I don’t know if anything will come of this blog; I don’t know if anyone will even read it. But I’ll never know if I don’t just start writing.
I played D&D for the first time last week. Contrary to what people used to believe, it didn’t involve any demonic rituals or even a bit of chanting. We were just five nerds in a basement, eating popcorn and arguing about goblins. At least, that was the reality. In our heads, we were brave adventurers- an elf, a thief, a barbarian dwarf, and a ranger (and one powerful and all-knowing DM)- in a tavern meeting with a mysterious man the dwarf would later describe as “a solid eight.”
Given our quest, we four brave adventurers left to deliver a wagon- an exciting task, I know. Unfortunately, shortly after finally resolving who got to ride in the wagon and actually departing the tavern, we came across the dead horses of the mysterious man (“that tall drink of water,” according to our thief) and his companion. The two appeared to have escaped, but still: dead horses.
We soon discovered the reason as four goblins descended on us from the forest (“Wait! I brought visuals!” screamed our DM, interrupting herself to pull out a picture of a goblin she had printed from the web). We had to fight back, and as the most magically powerful of us, I was chosen to go first.

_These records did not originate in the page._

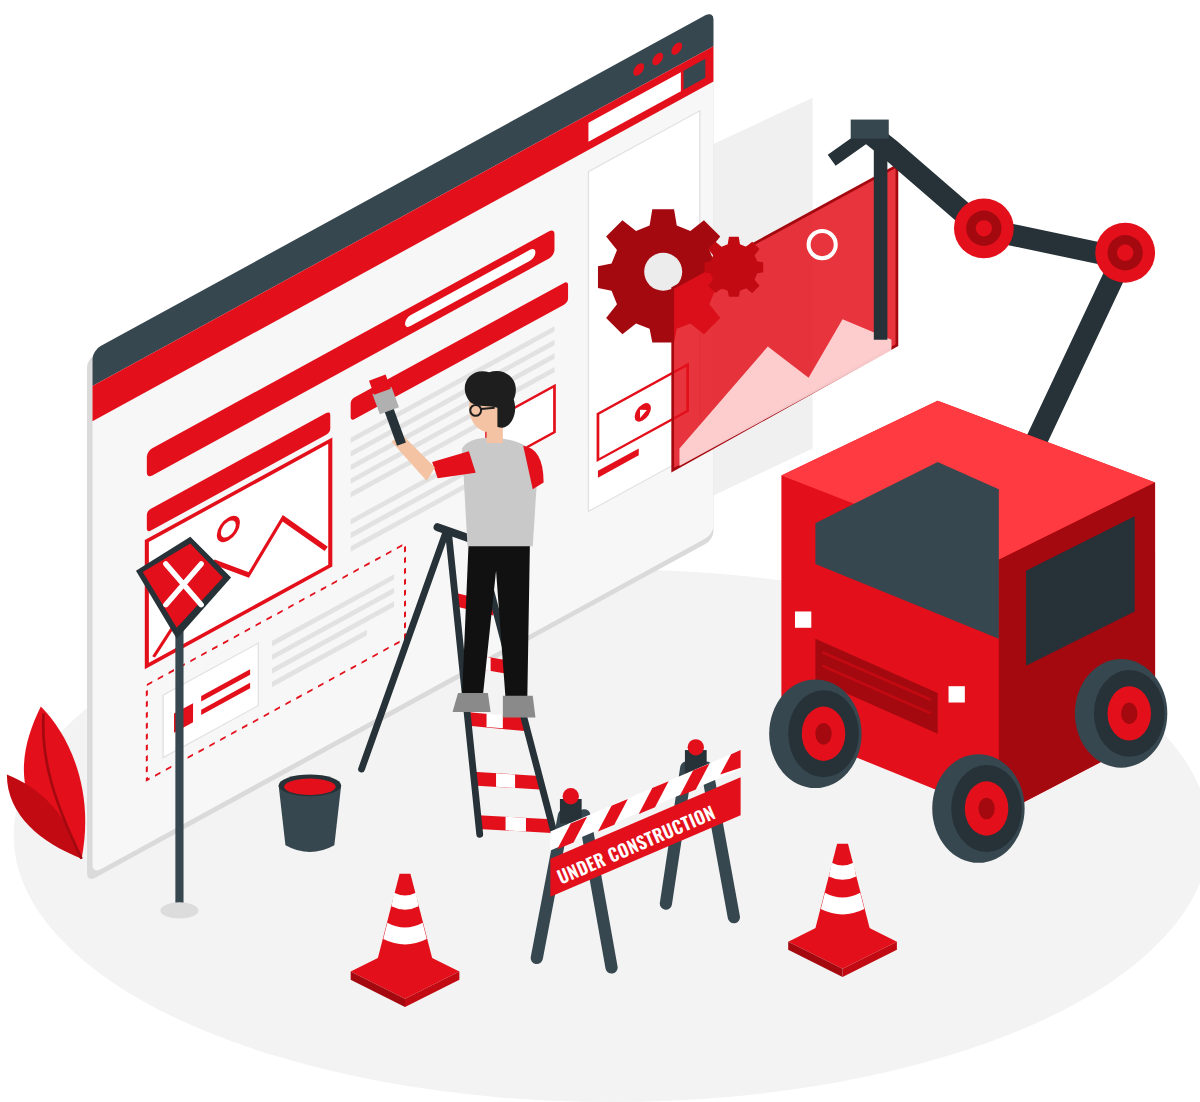
<!DOCTYPE html>
<html lang="en">
<head>
<meta charset="utf-8">
<title>Under Construction</title>
<link rel="stylesheet" href="https://fonts.googleapis.com/css2?family=Oswald:wght@600&display=swap">
<style>
  :root {
    --red: #e3101b;
    --red-dark: #a50910;
    --red-mid: #c20a12;
    --ink: #37474f;
    --ink-dark: #263238;
    --floor: #f3f3f3;
    --panel: #f7f7f7;
    --panel-line: #e2e2e2;
    --white: #ffffff;
    --skin: #f4c3a3;
    --shirt: #c9c9c9;
  }
  html, body { margin: 0; padding: 0; overflow: hidden; background: var(--white); }
  .scene { display: block; width: 1200px; height: 1102px; }
  .barrier-label { font-family: "Oswald", sans-serif; font-weight: 600; font-size: 13px; fill: var(--white); letter-spacing: .3px; }
</style>
</head>
<body>
<svg class="scene" viewBox="0 0 883 811" xmlns="http://www.w3.org/2000/svg" role="img" aria-label="Website under construction with a worker painting the page and a robotic crane placing an image">
  <defs>
    <g id="traffic-cone">
      <polygon points="-40,10 0,-10 40,10 0,30" fill="var(--red)"/>
      <polygon points="-40,10 0,30 0,36 -40,16" fill="var(--red-dark)"/>
      <polygon points="40,10 0,30 0,36 40,16" fill="var(--red-mid)"/>
      <path d="M-22,8 L-4,-62 L4,-62 L22,8 Q0,18 -22,8 Z" fill="var(--red)"/>
      <path d="M-16,-14 Q0,-6 16,-14 L13,-26 Q0,-19 -13,-26 Z" fill="var(--white)"/>
      <path d="M-10,-38 Q0,-33 10,-38 L8,-48 Q0,-44 -8,-48 Z" fill="var(--white)"/>
    </g>
    <g id="tyre">
      <ellipse cx="0" cy="0" rx="34" ry="40" fill="var(--ink)"/>
      <ellipse cx="6" cy="0" rx="26" ry="32" fill="var(--ink-dark)"/>
      <ellipse cx="6" cy="0" rx="16" ry="20" fill="var(--red)"/>
      <ellipse cx="6" cy="0" rx="6" ry="8" fill="var(--red-dark)"/>
    </g>
    <g id="arm-joint">
      <circle r="22" fill="var(--red)"/>
      <circle r="13" fill="var(--red-dark)"/>
      <circle r="6" fill="var(--red)"/>
    </g>
    <g id="ladder-step">
      <polygon points="0,0 1,0 1,10 0,10" fill="var(--red)"/>
    </g>
    <path id="gear-shape" d="M-8,-46 L8,-46 L10,-34 L20,-30 L30,-38 L42,-26 L34,-16 L38,-6 L48,-4 L48,12 L38,14 L34,24 L42,34 L30,46 L20,38 L10,42 L8,52 L-8,52 L-10,42 L-20,38 L-30,46 L-42,34 L-34,24 L-38,14 L-48,12 L-48,-4 L-38,-6 L-34,-16 L-42,-26 L-30,-38 L-20,-30 L-10,-34 Z"/>
  </defs>

  <ellipse class="floor" cx="450" cy="615" rx="440" ry="196" fill="var(--floor)"/>

  <polygon class="back-panel" points="430,150 598,72 598,330 430,410" fill="#ececec" opacity=".8"/>

  <g class="browser" transform="matrix(1 -0.547 0 1 68 258)">
    <rect x="-4" y="4" width="461" height="385" rx="6" fill="#dadada"/>
    <rect x="0" y="0" width="457" height="385" rx="6" fill="var(--panel)"/>
    <path d="M0,26 V6 a6,6 0 0 1 6,-6 H451 a6,6 0 0 1 6,6 V26 Z" fill="var(--ink)"/>
    <circle cx="402" cy="13" r="4" fill="var(--red)"/>
    <circle cx="416" cy="13" r="4" fill="var(--red)"/>
    <circle cx="430" cy="13" r="4" fill="var(--red)"/>
    <rect x="0" y="26" width="457" height="26" fill="var(--red)"/>
    <rect x="365" y="32" width="68" height="14" fill="var(--white)"/>
    <rect x="435" y="32" width="16" height="14" fill="var(--ink)"/>

    <rect x="40" y="96" width="300" height="20" rx="4" fill="var(--red)"/>
    <rect x="230" y="102" width="96" height="8" rx="4" fill="var(--white)"/>

    <rect x="40" y="140" width="135" height="16" rx="3" fill="var(--red)"/>
    <rect x="40" y="162" width="135" height="92" fill="var(--white)" stroke="var(--red)" stroke-width="3"/>
    <polyline points="45,250 90,205 115,228 140,200 172,240" fill="none" stroke="var(--red)" stroke-width="3"/>
    <circle cx="100" cy="186" r="7" fill="none" stroke="var(--red)" stroke-width="3"/>

    <rect x="40" y="268" width="190" height="70" fill="none" stroke="var(--red)" stroke-width="1.5" stroke-dasharray="4 4"/>
    <rect x="52" y="282" width="70" height="46" fill="var(--white)" stroke="var(--panel-line)"/>
    <rect x="60" y="300" width="14" height="14" fill="var(--red)"/>
    <rect x="80" y="298" width="36" height="4" fill="var(--red)"/>
    <rect x="80" y="308" width="36" height="4" fill="var(--red)"/>
    <rect x="132" y="286" width="90" height="4" fill="var(--panel-line)"/>
    <rect x="132" y="296" width="90" height="4" fill="var(--panel-line)"/>
    <rect x="132" y="306" width="90" height="4" fill="var(--panel-line)"/>
    <rect x="132" y="316" width="70" height="4" fill="var(--panel-line)"/>

    <rect x="190" y="140" width="160" height="16" rx="3" fill="var(--red)"/>
    <rect x="190" y="168" width="150" height="4" fill="var(--panel-line)"/>
    <rect x="190" y="178" width="150" height="4" fill="var(--panel-line)"/>
    <rect x="190" y="188" width="150" height="4" fill="var(--panel-line)"/>
    <rect x="190" y="198" width="150" height="4" fill="var(--panel-line)"/>
    <rect x="190" y="208" width="110" height="4" fill="var(--panel-line)"/>
    <rect x="190" y="228" width="150" height="4" fill="var(--panel-line)"/>
    <rect x="190" y="238" width="150" height="4" fill="var(--panel-line)"/>
    <rect x="190" y="248" width="120" height="4" fill="var(--panel-line)"/>

    <rect x="365" y="68" width="82" height="250" fill="var(--white)" stroke="var(--panel-line)"/>
    <rect x="372" y="250" width="66" height="34" fill="var(--white)" stroke="var(--red)" stroke-width="2"/>
    <circle cx="405" cy="267" r="6" fill="var(--red)"/>
    <polygon points="403,264 403,270 408,267" fill="var(--white)"/>
    <rect x="372" y="292" width="30" height="5" fill="var(--red)"/>
    <rect x="290" y="212" width="50" height="34" fill="var(--white)" stroke="var(--red)" stroke-width="2"/>
  </g>

  <g class="gear" transform="translate(488 200)">
    <use href="#gear-shape" fill="var(--red-dark)"/>
    <circle r="14" fill="#ececec"/>
  </g>

  <g class="image-card">
    <polygon points="495,212 660,122 660,254 495,346" fill="var(--red)" opacity=".85"/>
    <polygon points="495,212 660,122 660,254 495,346" fill="none" stroke="var(--red-dark)" stroke-width="2"/>
    <g transform="translate(540 195)"><use href="#gear-shape" fill="var(--red-mid)" transform="scale(.45)"/></g>
    <polygon points="500,330 565,255 595,278 620,235 656,250 656,258 500,343" fill="#ffdede" opacity=".9"/>
    <circle cx="605" cy="180" r="10" fill="none" stroke="var(--white)" stroke-width="3"/>
  </g>

  <g class="crane-arm">
    <path d="M760,330 L826,190 L722,168 L655,110 L640,98" fill="none" stroke="var(--ink-dark)" stroke-width="16" stroke-linejoin="round"/>
    <path d="M648,100 L648,250 M640,98 L612,118" fill="none" stroke="var(--ink-dark)" stroke-width="10"/>
    <rect x="626" y="88" width="28" height="14" fill="var(--ink)"/>
    <use href="#arm-joint" x="724" y="168"/>
    <use href="#arm-joint" x="828" y="186"/>
  </g>

  <g class="crane-truck">
    <polygon points="575,350 690,295 850,355 850,540 735,600 575,535" fill="var(--red)"/>
    <polygon points="575,350 690,295 850,355 735,412" fill="#ff3a40"/>
    <polygon points="735,412 850,355 850,540 735,600" fill="var(--red-dark)"/>
    <polygon points="600,385 690,340 735,360 735,470 600,415" fill="var(--ink)"/>
    <polygon points="755,420 835,380 835,450 755,490" fill="var(--ink-dark)"/>
    <polygon points="600,470 690,510 690,540 600,500" fill="var(--red-dark)"/>
    <g stroke="var(--red-mid)" stroke-width="2">
      <line x1="605" y1="480" x2="685" y2="515"/>
      <line x1="605" y1="490" x2="685" y2="525"/>
    </g>
    <rect x="585" y="450" width="12" height="12" fill="var(--white)"/>
    <rect x="698" y="505" width="12" height="12" fill="var(--white)"/>
    <use href="#tyre" x="600" y="540"/>
    <use href="#tyre" x="720" y="595"/>
    <use href="#tyre" x="825" y="525"/>
  </g>

  <g class="road-sign">
    <rect x="129" y="420" width="6" height="250" fill="var(--ink)"/>
    <ellipse cx="132" cy="670" rx="14" ry="6" fill="#dcdcdc"/>
    <polygon points="100,420 140,395 170,425 130,470" fill="var(--ink-dark)"/>
    <polygon points="105,421 140,400 164,425 130,462" fill="var(--red)"/>
    <path d="M122,445 L148,415 M122,415 L148,445" stroke="var(--white)" stroke-width="4" stroke-linecap="round"/>
  </g>

  <g class="plant">
    <path d="M60,632 C10,600 10,560 30,520 C50,540 70,580 60,632 Z" fill="var(--red)"/>
    <path d="M60,632 C30,620 5,600 5,570 C30,580 50,600 60,632 Z" fill="var(--red-mid)"/>
    <path d="M60,632 C40,590 30,560 32,525" stroke="var(--red-dark)" stroke-width="2" fill="none"/>
  </g>

  <g class="paint-bucket">
    <path d="M205,578 L210,622 Q228,632 246,622 L251,578 Z" fill="var(--ink)"/>
    <ellipse cx="228" cy="578" rx="23" ry="8" fill="var(--ink-dark)"/>
    <ellipse cx="228" cy="579" rx="19" ry="6" fill="var(--red)"/>
  </g>

  <!-- stepladder: back leg, front frame with rails joined by striped steps -->
  <g class="ladder">
    <path d="M328,392 L266,566" stroke="var(--ink-dark)" stroke-width="5" fill="none" stroke-linecap="round"/>
    <g class="ladder-steps">
      <polygon points="334,436 363,443 363,453 334,446" fill="var(--red)"/>
      <polygon points="339,480 374,486 374,496 339,490" fill="var(--red)"/>
      <polygon points="343,524 386,528 386,538 343,534" fill="var(--red)"/>
      <polygon points="348,568 397,571 397,581 348,578" fill="var(--red)"/>
      <polygon points="352,600 406,603 406,613 352,610" fill="var(--red)"/>
      <g fill="var(--white)">
        <polygon points="344,438 352,440 352,450 344,448"/>
        <polygon points="351,482 361,484 361,494 351,492"/>
        <polygon points="358,525 370,526 370,536 358,535"/>
        <polygon points="365,569 379,570 379,580 365,579"/>
        <polygon points="372,601 387,602 387,612 372,611"/>
      </g>
    </g>
    <path d="M330,392 L353,614" stroke="var(--ink-dark)" stroke-width="5" fill="none" stroke-linecap="round"/>
    <path d="M352,400 L408,614" stroke="var(--ink-dark)" stroke-width="5" fill="none" stroke-linecap="round"/>
    <path d="M322,388 L356,400" stroke="var(--ink-dark)" stroke-width="6" fill="none" stroke-linecap="round"/>
  </g>

  <g class="worker">
    <path d="M345,395 L340,512 L355,515 L365,420 L372,514 L388,514 L390,395 Z" fill="#111"/>
    <path d="M337,510 L359,510 L361,524 L333,524 Z" fill="#8a8a8a"/>
    <path d="M370,512 L392,512 L394,528 L370,528 Z" fill="#8a8a8a"/>
    <path d="M340,330 Q345,322 362,322 Q392,324 396,340 L392,402 L344,402 Z" fill="var(--shirt)"/>
    <path d="M385,328 Q400,330 400,355 L392,360 Z" fill="var(--red)"/>
    <path d="M345,332 L318,340 L322,352 L350,348 Z" fill="var(--red)"/>
    <path d="M320,344 L296,320 L288,325 L314,354 Z" fill="var(--skin)"/>
    <rect x="358" y="308" width="12" height="18" fill="var(--skin)"/>
    <ellipse cx="360" cy="300" rx="15" ry="18" fill="var(--skin)"/>
    <path d="M346,296 C336,284 346,270 360,274 C372,270 384,280 378,294 C382,306 374,318 366,314 L366,300 C360,298 352,300 346,296 Z" fill="#1e1e1e"/>
    <circle cx="350" cy="302" r="4" fill="none" stroke="#1e1e1e" stroke-width="1.5"/>
    <line x1="354" y1="301" x2="364" y2="300" stroke="#1e1e1e" stroke-width="1.5"/>
    <g class="paint-brush" transform="rotate(-20 288 305)">
      <rect x="284" y="300" width="7" height="28" fill="var(--ink-dark)"/>
      <rect x="280" y="286" width="15" height="16" fill="#b0b0b0"/>
      <rect x="281" y="276" width="13" height="11" fill="var(--red)"/>
    </g>
  </g>

  <g class="barrier">
    <path d="M415,600 L395,705 M430,600 L450,712 M505,565 L490,665 M520,565 L540,675" stroke="var(--ink)" stroke-width="9" fill="none" stroke-linecap="round"/>
    <rect x="412" y="588" width="16" height="18" fill="var(--ink-dark)"/>
    <circle cx="420" cy="586" r="6" fill="var(--red)"/>
    <rect x="504" y="552" width="16" height="18" fill="var(--ink-dark)"/>
    <circle cx="512" cy="550" r="6" fill="var(--red)"/>
    <polygon points="405,632 545,572 545,600 405,660" fill="var(--red)"/>
    <polygon points="405,612 545,552 545,566 405,626" fill="var(--white)"/>
    <g fill="var(--red)">
      <polygon points="420,606 432,601 422,620 410,625"/>
      <polygon points="450,593 462,588 452,607 440,612"/>
      <polygon points="480,580 492,575 482,594 470,599"/>
      <polygon points="510,567 522,562 512,581 500,586"/>
      <polygon points="538,555 545,552 545,565 530,570"/>
    </g>
    <text class="barrier-label" transform="translate(413 651) rotate(-23.2)">UNDER CONSTRUCTION</text>
  </g>

  <use href="#traffic-cone" x="298" y="705"/>
  <use href="#traffic-cone" x="620" y="683"/>
</svg>
</body>
</html>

That was a mistake. I hadn’t chosen my spells yet, so I ended up attacking with a scimitar and missing. As the other players joked that I was still drunk from the tavern, they attacked with varying degrees of success. As we continued to take turns, I landed a few hits and managed to only slice my own leg open once. Finally, we were victorious- we killed all four goblins, managing to get information out of the last before he choked on his own blood and died. Then our dwarf decided he wanted to make extra-sure the final goblin was dead. He swung at it with his axe, missed, and killed the ranger.
Let me repeat that: he tried to kill an ALREADY DEAD goblin, but missed and killed his own teammate.
Or almost killed. Our ranger, his Hit Points below zero, rolled the dice desperately to save himself. Finally, I stepped in and managed to stabilize him with my superior elvish knowledge of medicine. We decided to stop for the night- both in real life and in the game- before anyone else did anything stupid, harassing our dwarf the whole time.
So that was it- my first adventure. It was fun, and I’m excited to continue the quest. Am I going to go buy all the D&D merch there is and dress up as my character for Halloween? Probably not. Still, who knows- I’ve done weirder things.